Counter: A value holder that increments upon usage.  A running play with a directional fakeout.

Down: System state when you want to use it.  Unit of game play.

Drive: Storage location.  Plays pushing for extra yardage.

Encroachment: Getting too near a manager.  Illegally crossing the line of scrimmage and attacking before the initial snap.

Extra point: Any valid ROI key benefit.  A single point scored in a conversion attempt by making what would be  field goal in regular play.

Fair catch: A bug that Development will accept.  Catching the opponent’s kick.

Forward progress: What you tell yourself when the project seems to be failing.  Yardage gain during a down.

Fullback:  The number of bugs that were not the developer’s fault.  A player whose primary job is to make room for the person actually carrying the ball.

Fumble:  When nobody knows that the deliverable is past due.  When the player drops the ball onto the field of play.

Game manager: Whoever organizes afterwork fun.  Type of successful quarterback.

Halfback:  The number of bugs that are still in the system after patching.  A player standing near the Quarterback who runs the ball.

Handoff: In silo methodologies, moving the build to a different department.  Passing the ball without the ball being in the air untouched.

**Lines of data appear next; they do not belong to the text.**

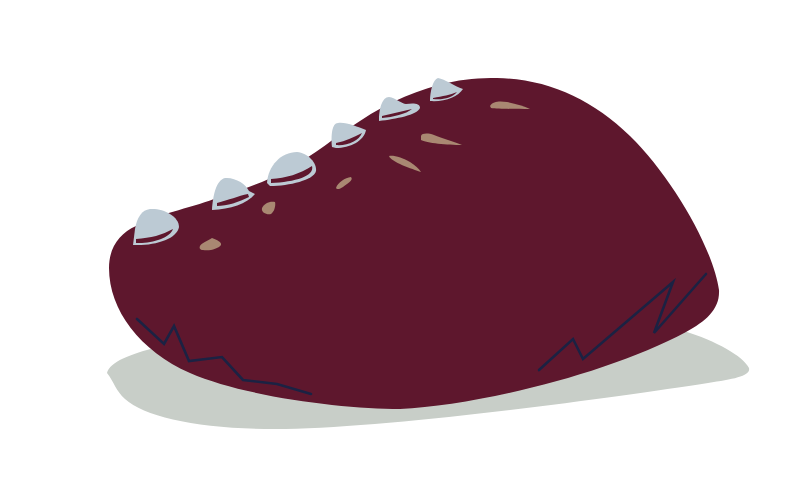
<!DOCTYPE html>
<html lang="en">
<head>
<meta charset="utf-8">
<title>Studded boulder</title>
<style>
:root {
  --paper: #ffffff;
  --shadow: #c8cec8;
  --stone: #5e172d;
  --stud: #bccad4;
  --fleck: #a98872;
  --crack: #1b2243;
}
html, body { margin: 0; background: var(--paper); overflow: hidden; }
.boulder { display: block; width: 800px; height: 482px; }
.shadow { fill: var(--shadow); }
.stone, .stud-gap { fill: var(--stone); }
.studs { fill: var(--stud); }
.flecks { fill: var(--fleck); }
.cracks { fill: none; stroke: var(--crack); stroke-width: 2.6; stroke-linecap: round; stroke-linejoin: miter; }
</style>
</head>
<body>
<svg class="boulder" viewBox="0 0 800 482" role="img" aria-label="Dark red boulder with pale studs along its ridge">
  <path class="shadow" d="M107 373C110 362 130 354 158 347L400 330L684 331C716 341 743 356 749 368C751 376 734 379 708 383C610 398 400 427 285 429C205 430 146 418 125 399C116 391 114 382 107 373Z"/>
  <path class="stone" d="M109 268C109 247 120 233 136 226C155 215 190 208 214 199C238 191 263 183 285 171C316 154 335 137 360 121C390 101 420 89 447 83C463 79 480 78 497 78C548 79 592 99 630 136C672 177 713 248 719 290C720 309 706 321 686 332C610 373 480 405 400 409C345 409 245 397 190 373C140 351 109 310 109 268Z"/>

  <g class="studs">
    <g>
      <path d="M133 245L135 229C137 217 142 210 150 209C163 208 179 216 179 227C177 239 155 246 133 245Z"/>
      <path class="stud-gap" d="M136 239C151 238 162 235 173 229C170 238 151 244 136 243Z"/>
    </g>
    <g>
      <path d="M212 210C213 196 216 180 225 178C235 177 246 184 249 191L255 194C247 204 230 209 212 210Z"/>
      <path class="stud-gap" d="M217 203C229 200 238 196 248 194L249 197C239 202 227 206 217 206Z"/>
    </g>
    <g>
      <path d="M267 183C268 166 281 152 297 152C308 153 317 163 316 171C314 180 289 186 270 186Z"/>
      <path class="stud-gap" d="M271 179C286 178 300 174 312 166C315 176 295 182 271 183Z"/>
    </g>
    <g>
      <path d="M332 147C331 135 332 123 338 123C347 122 357 127 366 130C364 141 350 148 336 148Z"/>
      <path class="stud-gap" d="M336 143C346 141 354 137 362 133C359 141 347 146 336 145Z"/>
    </g>
    <g>
      <path d="M379 121C379 109 382 97 389 97C396 98 402 104 406 104C413 103 420 103 420 108C417 115 396 119 379 121Z"/>
      <path class="stud-gap" d="M382 116C392 114 402 111 412 109C406 114 393 117 382 118Z"/>
    </g>
    <g>
      <path d="M430 101C430 92 433 79 438 78C445 79 454 86 463 89C458 97 445 102 430 101Z"/>
      <path class="stud-gap" d="M433 98C443 96 450 95 457 92C452 98 443 100 433 99Z"/>
    </g>
  </g>

  <g class="flecks">
    <path d="M200 246C201 243 208 241 212 238C217 240 222 242 221 245C218 249 210 251 203 250C200 250 199 248 200 246Z"/>
    <path d="M262 208C264 204 269 201 275 202C276 206 274 212 271 214C267 215 261 213 262 208Z"/>
    <path d="M336 188C338 182 345 178 351 177C354 180 347 184 343 187C340 189 337 190 336 188Z"/>
    <path d="M389 156C394 155 403 158 410 162C415 165 419 169 421 172C412 169 391 162 389 156Z"/>
    <path d="M421 136C422 133 428 133 434 135C442 138 454 142 462 145C448 145 426 143 421 140Z"/>
    <path d="M490 106C493 101 500 101 507 102C516 104 524 106 530 109C517 109 498 109 491 108Z"/>
  </g>

  <g class="cracks">
    <path d="M137 319L164 344L174 326L189 361L222 357L243 380L277 384L311 394"/>
    <path d="M539 370L573 339L583 359L673 282L654 333L706 274"/>
  </g>
</svg>
</body>
</html>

Holder: Data storage locale.  Place kick assistant.

Hurry-up offense: Rudely telling your manager that you’re testing as fast as you can and that if you’re allowed to get off Skype and the phone, you’ll finish it already!  Maximizing yardage while minimizing clock time.

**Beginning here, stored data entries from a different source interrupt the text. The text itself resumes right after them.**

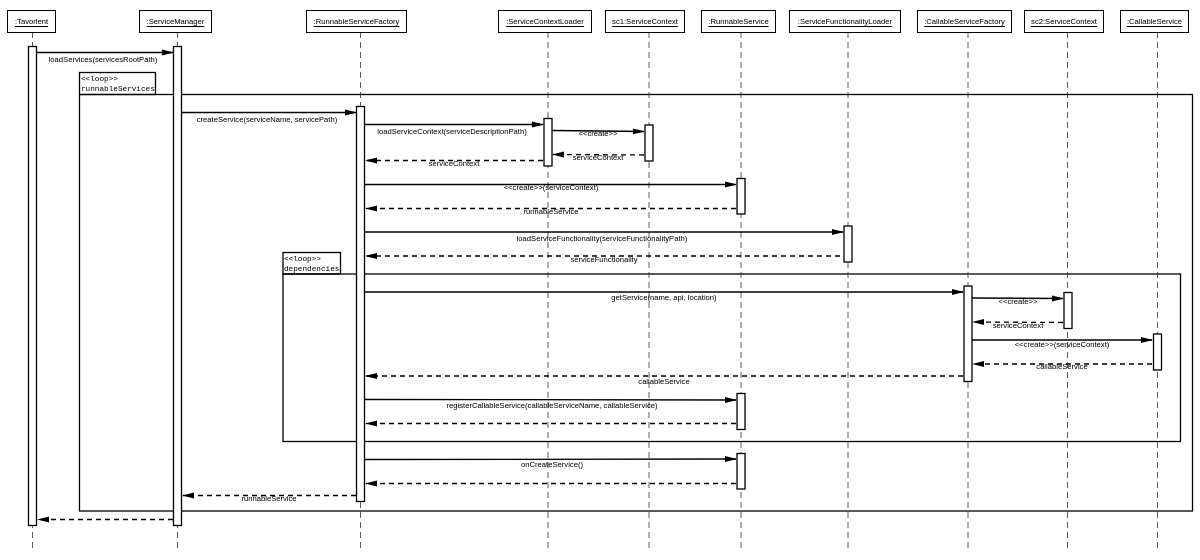
<!DOCTYPE html>
<html lang="en">
<head>
<meta charset="utf-8">
<title>Service loading sequence diagram</title>
<style>
  :root {
    --ink: #000;
    --paper: #fff;
    --lifeline: #333;
  }
  * { box-sizing: border-box; }
  body { margin: 0; background: var(--paper); }
  .diagram {
    position: relative;
    width: 1200px;
    height: 560px;
    overflow: hidden;
    background: var(--paper);
    color: var(--ink);
    font: 7.65px/10px "Liberation Sans", sans-serif;
  }
  .connections { position: absolute; inset: 0; display: block; }
  .lifelines { stroke: var(--lifeline); stroke-width: 0.8; stroke-dasharray: 6 4; }
  .frames, .activations { fill: var(--paper); stroke: var(--ink); stroke-width: 1.3; }
  .frames { fill: none; }
  .calls, .returns { stroke: var(--ink); stroke-width: 1.3; }
  .returns { stroke-dasharray: 5 4; }
  .participant {
    position: absolute;
    top: 10px;
    left: var(--x);
    width: var(--w);
    height: 23px;
    display: flex;
    align-items: center;
    justify-content: center;
    border: 1.3px solid var(--ink);
    background: var(--paper);
    white-space: nowrap;
    text-decoration: underline;
    text-decoration-thickness: 0.7px;
    text-underline-offset: 2px;
  }
  .message {
    position: absolute;
    left: var(--x);
    top: var(--y);
    transform: translate(-50%, -50%);
    white-space: nowrap;
  }
  .loop-label {
    position: absolute;
    left: var(--x);
    top: var(--y);
    font: 7.7px/10px "Liberation Mono", monospace;
    white-space: nowrap;
  }
</style>
</head>
<body>
<main class="diagram">
  <svg class="connections" width="1200" height="560" viewBox="0 0 1200 560" aria-hidden="true">
    <defs>
      <marker id="arrowhead" markerUnits="userSpaceOnUse" markerWidth="12" markerHeight="8" refX="11" refY="4" orient="auto">
        <polygon points="0,1 12,4 0,7"/>
      </marker>
    </defs>
    <g class="frames">
      <rect x="79.5" y="94.5" width="1113" height="416.5"/>
      <rect x="79.5" y="72.5" width="76" height="22"/>
      <rect x="283" y="274" width="897.5" height="167.5"/>
      <rect x="283" y="252.5" width="57.5" height="21.5"/>
    </g>
    <g class="lifelines">
      <line x1="32.5" y1="32" x2="32.5" y2="549"/>
      <line x1="177.5" y1="32" x2="177.5" y2="549"/>
      <line x1="360.5" y1="32" x2="360.5" y2="549"/>
      <line x1="548" y1="32" x2="548" y2="549"/>
      <line x1="649" y1="32" x2="649" y2="549"/>
      <line x1="741" y1="32" x2="741" y2="549"/>
      <line x1="848" y1="32" x2="848" y2="549"/>
      <line x1="968" y1="32" x2="968" y2="549"/>
      <line x1="1067.5" y1="32" x2="1067.5" y2="549"/>
      <line x1="1157.5" y1="32" x2="1157.5" y2="549"/>
    </g>
    <g class="activations">
      <rect x="28.5" y="46.5" width="8" height="479"/>
      <rect x="173.5" y="46.5" width="8" height="479"/>
      <rect x="356.5" y="106.5" width="8" height="395"/>
      <rect x="544" y="118.5" width="8" height="47.5"/>
      <rect x="645" y="125" width="8" height="36"/>
      <rect x="737" y="178.5" width="8" height="35.5"/>
      <rect x="844" y="226" width="8" height="36"/>
      <rect x="964" y="286" width="8" height="95.5"/>
      <rect x="1064" y="292.5" width="8" height="36"/>
      <rect x="1153.5" y="334" width="8" height="36"/>
      <rect x="737" y="393.5" width="8" height="36"/>
      <rect x="737" y="453.5" width="8" height="35.5"/>
    </g>
    <g class="calls" marker-end="url(#arrowhead)">
      <line x1="37" y1="52.5" x2="173" y2="52.5" marker-end="url(#arrowhead)"/>
      <line x1="182" y1="112.5" x2="356" y2="112.5" marker-end="url(#arrowhead)"/>
      <line x1="365" y1="124.5" x2="543" y2="124.5" marker-end="url(#arrowhead)"/>
      <line x1="552" y1="130.5" x2="644" y2="131.5" marker-end="url(#arrowhead)"/>
      <line x1="365" y1="184.5" x2="736" y2="184.5" marker-end="url(#arrowhead)"/>
      <line x1="365" y1="232" x2="843" y2="232" marker-end="url(#arrowhead)"/>
      <line x1="365" y1="292" x2="963" y2="292" marker-end="url(#arrowhead)"/>
      <line x1="972" y1="298" x2="1063" y2="298.5" marker-end="url(#arrowhead)"/>
      <line x1="972" y1="340" x2="1152" y2="340" marker-end="url(#arrowhead)"/>
      <line x1="365" y1="399.5" x2="736" y2="400" marker-end="url(#arrowhead)"/>
      <line x1="365" y1="459.5" x2="736" y2="459" marker-end="url(#arrowhead)"/>
    </g>
    <g class="returns">
      <line x1="644" y1="155" x2="553" y2="154.5" marker-end="url(#arrowhead)"/>
      <line x1="543" y1="160.5" x2="366" y2="160.5" marker-end="url(#arrowhead)"/>
      <line x1="736" y1="208.5" x2="366" y2="208.5" marker-end="url(#arrowhead)"/>
      <line x1="840" y1="256" x2="366" y2="256" marker-end="url(#arrowhead)"/>
      <line x1="1063" y1="322.5" x2="973" y2="322" marker-end="url(#arrowhead)"/>
      <line x1="1152" y1="364" x2="973" y2="364" marker-end="url(#arrowhead)"/>
      <line x1="963" y1="376" x2="366" y2="376" marker-end="url(#arrowhead)"/>
      <line x1="736" y1="423.5" x2="366" y2="423.5" marker-end="url(#arrowhead)"/>
      <line x1="736" y1="483.5" x2="366" y2="483.5" marker-end="url(#arrowhead)"/>
      <line x1="356" y1="495.5" x2="183" y2="495.5" marker-end="url(#arrowhead)"/>
      <line x1="173" y1="519.5" x2="38" y2="519.5" marker-end="url(#arrowhead)"/>
    </g>
  </svg>

  <header>
    <div class="participant" style="--x:7px;--w:49px">:Tavorlent</div>
    <div class="participant" style="--x:139px;--w:73px">:ServiceManager</div>
    <div class="participant" style="--x:306px;--w:101px">:RunnableServiceFactory</div>
    <div class="participant" style="--x:498px;--w:94px">:ServiceContextLoader</div>
    <div class="participant" style="--x:605px;--w:80px">sc1:ServiceContext</div>
    <div class="participant" style="--x:701px;--w:75px">:RunnableService</div>
    <div class="participant" style="--x:789px;--w:112px">:ServiceFunctionalityLoader</div>
    <div class="participant" style="--x:917px;--w:95px">:CallableServiceFactory</div>
    <div class="participant" style="--x:1024px;--w:80px">sc2:ServiceContext</div>
    <div class="participant" style="--x:1120px;--w:69px">:CallableService</div>
  </header>

  <div class="loop-label" style="--x:81px;--y:74px">&lt;&lt;loop&gt;&gt;<br>runnableServices</div>
  <div class="loop-label" style="--x:284px;--y:254px">&lt;&lt;loop&gt;&gt;<br>dependencies</div>

  <section aria-label="Messages">
    <span class="message" style="--x:103px;--y:60px">loadServices(servicesRootPath)</span>
    <span class="message" style="--x:267px;--y:120px">createService(serviceName, servicePath)</span>
    <span class="message" style="--x:452px;--y:132px">loadServiceContext(serviceDescriptionPath)</span>
    <span class="message" style="--x:598px;--y:134px">&lt;&lt;create&gt;&gt;</span>
    <span class="message" style="--x:598px;--y:158px">serviceContext</span>
    <span class="message" style="--x:454px;--y:164px">serviceContext</span>
    <span class="message" style="--x:551px;--y:188px">&lt;&lt;create&gt;&gt;(serviceContext)</span>
    <span class="message" style="--x:551px;--y:212px">runnableService</span>
    <span class="message" style="--x:602px;--y:239px">loadServiceFunctionality(serviceFunctionalityPath)</span>
    <span class="message" style="--x:604px;--y:260px">serviceFunctionality</span>
    <span class="message" style="--x:664px;--y:298px">getService(name, api, location)</span>
    <span class="message" style="--x:1018px;--y:302px">&lt;&lt;create&gt;&gt;</span>
    <span class="message" style="--x:1018px;--y:326px">serviceContext</span>
    <span class="message" style="--x:1062px;--y:345px">&lt;&lt;create&gt;&gt;(serviceContext)</span>
    <span class="message" style="--x:1062px;--y:367px">callableService</span>
    <span class="message" style="--x:664px;--y:382px">callableService</span>
    <span class="message" style="--x:552px;--y:406px">registerCallableService(callableServiceName, callableService)</span>
    <span class="message" style="--x:552px;--y:465px">onCreateService()</span>
    <span class="message" style="--x:269px;--y:499px">runnableService</span>
  </section>
</main>
</body>
</html>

Illegal formation: Corrupted data.  On offense, not having seven on the line of scrimmage for at least one count before the snap.

Illegal shift: Overflowing the high bit.  Offensive pre-snap motion constraints.

Incomplete pass: The test case was successful but you messed up the paperwork.  The throw wasn’t caught.

Jammer: A fuzzer for web app testing.  Someone who slows down gunners during the punt.

Kicker:  The hidden parts of projects that make them more difficult or less intelligent.  Player who kicks the ball.

Kneel: Prayer seems like the best course of action.  A low-risk way to run the clock after catching the snap.

NFL: Answer to “Will testing be done on time after you got the final build a month late?” which includes “Not” and “Likely”.  National Football League.

Package: A release build.  A group of players on the field for a given play.

Pass: Make it through a test case OK.  Throw the ball.

Pick: Select from a dropdown.  A pass interception.

QB: Last letters in ISTQB (an SQA certificate).  Quarterback.

Quarterback:  The number of bugs after patching that the developers knew about but said were fixed anyway.  Player in command of the offense.

Red shirt: Nameless Star Trek security officer who won’t survive the episode.  A college player who sits out a season so they can make it up later.

Sack:  What you hit after a long day of testing.  Tackling the QB behind the line while he still has the ball.

Safety: Testing concern, specifically security testing.  A way to score 2 points.

Spike: Extreme increase in resource usage.  A play where the QB throws straight at the turf right after a snap.

Suicide squad: Movie that would have been better if the Joker got more screen time.  The kickoff and punting teams.


Let us know if you can think of any others.